How many lines of the data include the string "light"? State the number and nothing else.

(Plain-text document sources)
◇ ◇ ◇ ◇ ◇ ◇ ◇

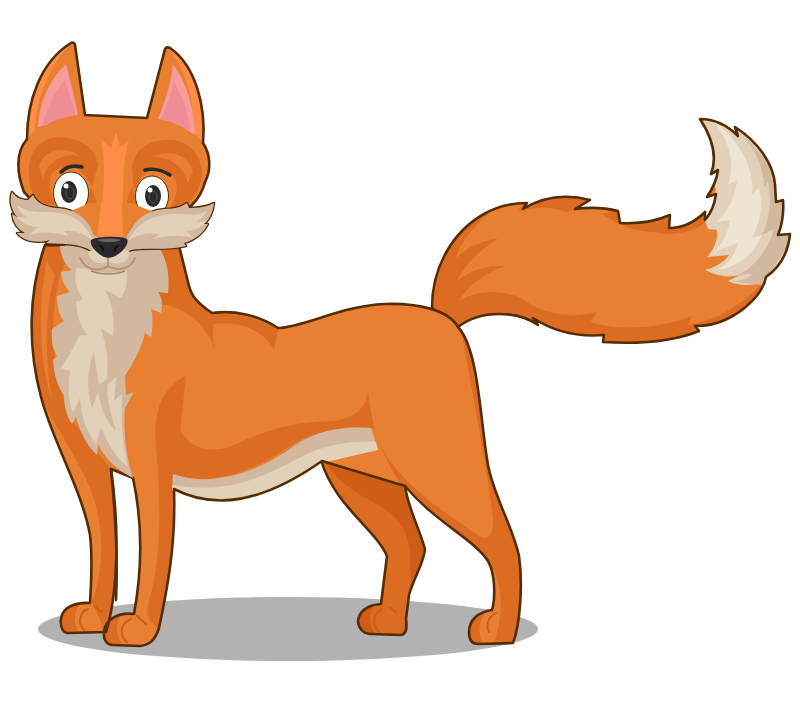
<!DOCTYPE html>
<html lang="en">
<head>
<meta charset="utf-8">
<title>Fox</title>
<style>
:root{--fur:#e87f31;--shade:#dc6c22;--deep:#cd5d17;--light:#ff8d47;--line:#552d05;--cream:#e2d0b8;--tan:#d3b8a0;--pale:#efe3d2;--pink:#f79b9b;--rose:#ee8d95;--ink:#2b2a2b;--ground:#b2b2b2}
html,body{margin:0;background:#fff;overflow:hidden}
svg{display:block;width:800px;height:706px}
.outline{stroke:var(--line);stroke-width:2.6;stroke-linejoin:round;stroke-linecap:round}
.fur{fill:var(--fur)}.shade{fill:var(--shade)}.deep{fill:var(--deep)}.light{fill:var(--light)}
.cream{fill:var(--cream)}.tan{fill:var(--tan)}.pale{fill:var(--pale)}
.pink{fill:var(--pink)}.rose{fill:var(--rose)}.ink{fill:var(--ink)}
.stroke{fill:none}
.toe{fill:none;stroke:var(--deep);stroke-width:2;stroke-linecap:round}
</style>
</head>
<body>
<svg viewBox="0 0 800 706" role="img" aria-label="Cartoon fox standing with its bushy tail raised">
<defs>
<path id="tail-shape" d="M432 308C432 268 452 232 484 214C498 206 512 203 527 203L523 209C544 196 567 194 590 200L575 209C591 207 606 208 618 211L620 223C637 224 654 222 670 215L669 228C682 228 695 222 705 212L705 220C713 211 715 202 716 194L707 197C713 188 717 179 718 170L711 174C718 156 711 136 700 119C713 119 727 125 738 136L735 127C758 142 773 163 775 184L776 202L783 200C784 213 782 225 778 235L790 234C788 254 779 268 766 277C763 294 744 311 727 319C717 324 706 326 695 326L699 331C670 343 636 344 603 342L604 335C580 337 556 333 533 318L538 325C518 311 481 309 458 327Z"/>
<path id="body-shape" d="M45 245C29 290 27 345 41 397C52 440 82 490 90 535C93 560 91 585 90 603C78 602 62 606 61 619C60 627 63 633 68 633L106 632C116 600 121 540 111 469L133 478C142 520 143 565 134 614C119 612 105 619 104 632C103 640 107 645 113 645L140 646C150 645 155 640 159 628C167 590 176 545 174 489C215 510 262 503 322 461L405 486C435 522 475 540 488 561C496 575 495 600 492 610C478 612 469 620 469 632C469 640 472 644 478 644L513 643C520 625 523 585 519 556C513 527 494 497 488 465C480 420 479 350 458 327C448 309 415 303 385 304C340 306 305 327 278 328C258 315 234 310 212 313C190 298 190 290 188 282C185 270 182 257 179 246Z"/>
<path id="far-leg-shape" d="M321 460C334 505 376 530 387 556L381 604C367 605 358 612 358 622C359 629 364 634 371 634L401 635C407 634 407 627 406 619L409 595C414 577 424 563 425 549C417 522 408 508 405 486L390 445Z"/>
<path id="head-shape" d="M27 139C27 102 40 62 71 43C73 42 75 43 75 45L85 115L147 118L165 49C166 47 168 47 170 48C196 66 206 107 203 143C211 155 211 171 205 182C203 190 198 199 192 205L165 225L55 225L24 192C17 174 15 153 27 139Z"/>
<path id="cheeks-shape" d="M12 192C16 198 22 200 28 200L33 195C36 202 44 207 57 208C73 209 88 216 94 236L126 238C134 220 145 211 164 209C176 209 183 206 187 203L189 208C199 208 207 207 214 203C213 212 210 219 204 224L208 224C203 234 193 241 184 243L186 246C167 251 147 247 131 250L124 254L93 252C79 242 64 245 46 243L50 240C37 244 23 241 17 233L25 233C17 229 13 222 12 214L17 217C11 210 9 200 12 192Z"/>
<clipPath id="tail-clip"><use href="#tail-shape"/></clipPath>
<clipPath id="body-clip"><use href="#body-shape"/></clipPath>
<clipPath id="far-leg-clip"><use href="#far-leg-shape"/></clipPath>
<clipPath id="head-clip"><use href="#head-shape"/></clipPath>
<clipPath id="cheeks-clip"><use href="#cheeks-shape"/></clipPath>
</defs>

<ellipse id="ground-shadow" cx="288" cy="629" rx="250" ry="32" fill="var(--ground)"/>

<g id="tail">
<use href="#tail-shape" class="fur"/>
<g clip-path="url(#tail-clip)">
<path class="shade" d="M425 330L432 270C438 246 460 226 488 214C470 230 460 244 456 258C468 247 482 240 498 239C478 251 464 266 457 281C470 271 485 265 504 266C480 276 466 288 459 301C478 289 509 289 527 302C548 316 575 318 597 312L590 322C618 331 660 329 692 316L688 325C722 319 748 301 770 275L770 345L530 350L480 316L458 330Z"/>
<path class="shade" d="M518 211L527 200L592 196L592 202L566 212C552 207 538 206 518 211ZM602 214L622 208L622 224L672 212L672 229L706 210L706 222C690 234 670 236 656 232C638 232 620 226 602 214Z"/>
<path class="cream" d="M695 110L800 110V280L764 282C752 286 738 286 728 281L740 275C728 278 717 276 705 270C716 267 724 262 729 255L707 257C715 248 718 238 717 230L708 229L704 218L716 190Z"/>
<path class="pale" d="M712 120C731 141 735 165 728 185L737 180C735 199 727 212 716 222L730 220C728 234 722 244 714 252L738 243C735 256 726 266 716 270C741 267 756 251 762 235L752 238C761 221 763 204 759 188L752 194C755 170 741 140 712 120Z"/>
<path class="tan" d="M735 126C753 145 764 166 764 187L768 182C772 203 769 220 762 235L774 229C768 251 753 268 738 275L752 274C746 280 738 282 729 281L762 285L795 235L775 170Z"/>
</g>
<use href="#tail-shape" class="stroke outline"/>
</g>

<g id="far-hind-leg">
<use href="#far-leg-shape" class="shade"/>
<g clip-path="url(#far-leg-clip)">
<path class="deep" d="M320 455L410 440L408 495C414 515 420 530 426 550L412 595L410 560C412 535 397 515 378 505C358 494 338 484 320 455Z"/>
<path class="deep" d="M355 610L375 604C367 614 368 626 377 636L355 638Z"/>
<path class="toe" d="M382 609C372 614 372 626 380 633M396 612L390 607"/>
</g>
<use href="#far-leg-shape" class="stroke outline"/>
</g>

<g id="body">
<use href="#body-shape" class="fur"/>
<g clip-path="url(#body-clip)">
<path class="shade" d="M25 240H75L60 275C48 320 52 370 70 418L110 468L122 470C122 530 119 590 107 635L92 602C105 565 104 525 91 490C75 452 50 420 38 390Z"/>
<path class="fur" d="M47 260C37 310 40 365 52 400C45 360 44 310 55 276Z"/>
<path class="shade" d="M150 245H182L192 290L214 314C234 312 258 318 278 329L274 350C264 331 240 320 214 324C212 333 213 344 216 352C207 327 190 310 166 305C148 303 139 318 134 335L146 290Z"/>
<path class="shade" d="M186 376C172 394 167 420 174 474C207 487 250 473 287 448C312 431 345 425 374 428L382 447C397 480 442 512 481 537C489 541 494 532 493 518C488 475 474 400 460 325L500 380L530 560L514 645L494 643C505 610 503 575 484 556L404 488C386 465 372 431 368 392C365 410 354 418 333 421C290 421 260 433 229 447C207 454 188 447 180 429C174 411 178 393 186 376Z"/>
<path class="shade" d="M186 376C162 388 153 410 156 447C161 500 161 552 152 590C146 610 144 618 158 628L180 560L176 470Z"/>
<path class="tan" d="M173 474C216 489 263 469 294 446C318 429 347 426 371 428L376 443C340 445 315 464 285 482C248 504 202 507 172 489Z"/>
<path class="cream" d="M173 485C222 494 258 480 297 459C326 443 352 441 376 442L378 450L322 463C280 495 220 510 172 490Z"/>
<path class="shade" d="M58 614L80 603C73 613 73 625 80 635L58 636ZM102 625L122 614C114 624 115 636 125 648L102 648ZM467 622L487 611C478 621 477 634 484 646L466 646Z"/>
<path class="toe" d="M88 609C78 613 78 625 85 631M102 612L94 606M131 619C120 623 119 636 127 642M146 624L137 616M496 613C487 618 486 626 489 632"/>
</g>
<use href="#body-shape" class="stroke outline"/>
<path class="stroke outline" d="M111 469C115 510 118 560 116 600"/>
</g>

<g id="chest-fur">
<path class="tan" d="M60 246C61 258 66 266 72 270L61 272C62 282 66 288 70 292L57 296C57 309 60 316 64 321L52 329C51 342 53 350 57 356L53 360C54 376 58 387 64 395C64 407 67 417 72 424L76 417C80 432 87 446 97 455L98 444C104 457 115 469 133 478C126 456 123 430 125 408L134 392L126 395L125 376C133 363 141 350 145 333L151 337C153 327 153 317 151 309L161 313C163 305 162 298 158 292L168 293C170 276 167 258 158 246Z"/>
<path class="cream" d="M76 268C74 284 78 292 83 299L76 302C77 319 82 328 87 335L79 336C72 352 65 361 61 368L70 371C68 388 68 401 73 413L80 398C81 416 86 431 96 444L101 427C107 443 116 458 128 467C122 442 121 418 122 394L114 401L116 377L106 386C110 362 106 345 101 328L113 336C115 317 112 302 105 290L121 298C127 289 128 280 126 270Z"/>
<path class="tan" d="M94 350C87 371 86 388 92 408L98 392C101 410 107 422 116 431C109 410 106 394 108 379L99 385C97 372 95 362 94 350Z"/>
</g>

<g id="head">
<use href="#head-shape" class="fur"/>
<g clip-path="url(#head-clip)">
<path class="light" d="M27 139C27 102 40 62 72 42C48 67 36 99 35 130ZM168 48C196 66 207 107 203 143L194 132C194 100 187 70 168 48Z"/>
<path class="pink" d="M66 64C48 81 39 105 38 127L78 116C75 98 70 80 66 64ZM173 64C187 83 194 108 195 134L157 121C165 103 171 83 173 64Z"/>
<path class="rose" d="M65 80C54 93 46 109 43 125L76 116ZM174 82C170 97 166 109 160 121L190 130C188 112 182 96 174 82Z"/>
<path class="fur" d="M27 142C42 122 65 115 85 115L147 118C170 119 190 127 204 146L200 165H25Z"/>
<path class="shade" d="M29 168C31 145 47 134 68 138C85 141 95 149 98 165L92 187C83 167 66 160 52 173C46 184 52 194 55 205L40 204C31 194 28 182 29 168ZM202 174C201 151 185 138 164 140C146 142 135 150 132 167L134 191C142 169 157 164 172 174C180 185 177 197 170 208L185 206C195 197 201 187 202 174Z"/>
<path class="fur" d="M39 166C44 149 64 146 79 155C64 154 48 159 43 179ZM193 171C188 154 169 149 152 157C169 157 183 164 188 183Z"/>
<path class="light" d="M116 132L120 147L129 140C124 155 122 179 123 238H97C103 202 107 171 101 139L111 148Z"/>
<path class="shade" d="M91 187C99 202 100 220 94 240L84 215ZM132 187C124 202 124 224 127 240L141 216Z"/>
</g>
<use href="#head-shape" class="stroke outline"/>

<g id="eyes">
<ellipse cx="71" cy="193" rx="17.5" ry="21" fill="#fff" stroke="var(--line)"/>
<ellipse cx="152" cy="196" rx="16.5" ry="20" fill="#fff" stroke="var(--line)"/>
<ellipse class="ink" cx="69" cy="192" rx="8" ry="11"/>
<ellipse class="ink" cx="153" cy="196" rx="8" ry="11"/>
<g fill="none" stroke="#555"><ellipse cx="70" cy="193" rx="4" ry="6"/><ellipse cx="153" cy="197" rx="4" ry="6"/></g>
<circle cx="66" cy="186" r="2.5" fill="#fff"/><circle cx="150" cy="190" r="2.5" fill="#fff"/>
<path d="M61 172C66 167 74 165 82 167M145 170C154 168 162 170 170 175" fill="none" stroke="var(--ink)" stroke-width="3.6" stroke-linecap="round"/>
</g>

<g id="muzzle">
<path class="tan" d="M64 244L90 236L130 238L165 246C152 257 138 266 128 270C116 274 98 274 85 268C76 264 70 254 64 244Z"/>
<use href="#cheeks-shape" class="stroke outline"/>
<path class="fur" d="M61 215C76 209 88 218 94 238L126 240C130 224 143 213 160 215L132 203H90Z"/>
<path class="light" d="M103 201H121L122 240H98Z"/>
<use href="#cheeks-shape" class="tan"/>
<path class="light" d="M101 202H122L123 240H97Z"/>
<g class="cream" clip-path="url(#cheeks-clip)">
<path d="M17 205C27 213 39 212 50 212C70 213 85 220 93 241C82 232 73 230 64 231L69 236C54 232 42 231 29 235L38 227C29 227 21 222 17 217L28 218C22 214 18 210 17 205Z"/>
<path d="M206 211C198 217 187 214 177 214C154 214 137 222 128 241C140 233 150 233 160 234L153 239C168 235 181 235 194 238L186 231C195 231 203 226 207 221L196 222C202 219 205 215 206 211Z"/>
</g>
<path class="cream" d="M88 252C98 246 121 246 130 252C129 262 120 266 108 262C97 266 89 260 88 252Z"/>
<path d="M80 258C86 271 99 272 108 266C117 272 131 269 135 258M108 255V266" fill="none" stroke="#b59379" stroke-width="1.8" stroke-linecap="round"/>
<path d="M91 271C101 275 116 275 125 271" fill="none" stroke="#a98970" stroke-width="1.4"/>
<path class="ink" d="M91 240C97 236 121 236 127 239C130 244 121 254 113 257C110 258 107 258 104 257C96 253 89 245 91 240Z"/>
<path d="M97 240C104 238 115 238 121 240C115 243 103 243 97 240Z" fill="#686466"/>
<path d="M99 246C102 246 104 248 103 251M119 246C116 246 114 248 115 251" fill="none" stroke="#111" stroke-width="2"/>
</g>
</g>
</svg>
</body>
</html>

◇ ◇ ◇ ◇ ◇ ◇ ◇

▶ Solution for this problem
6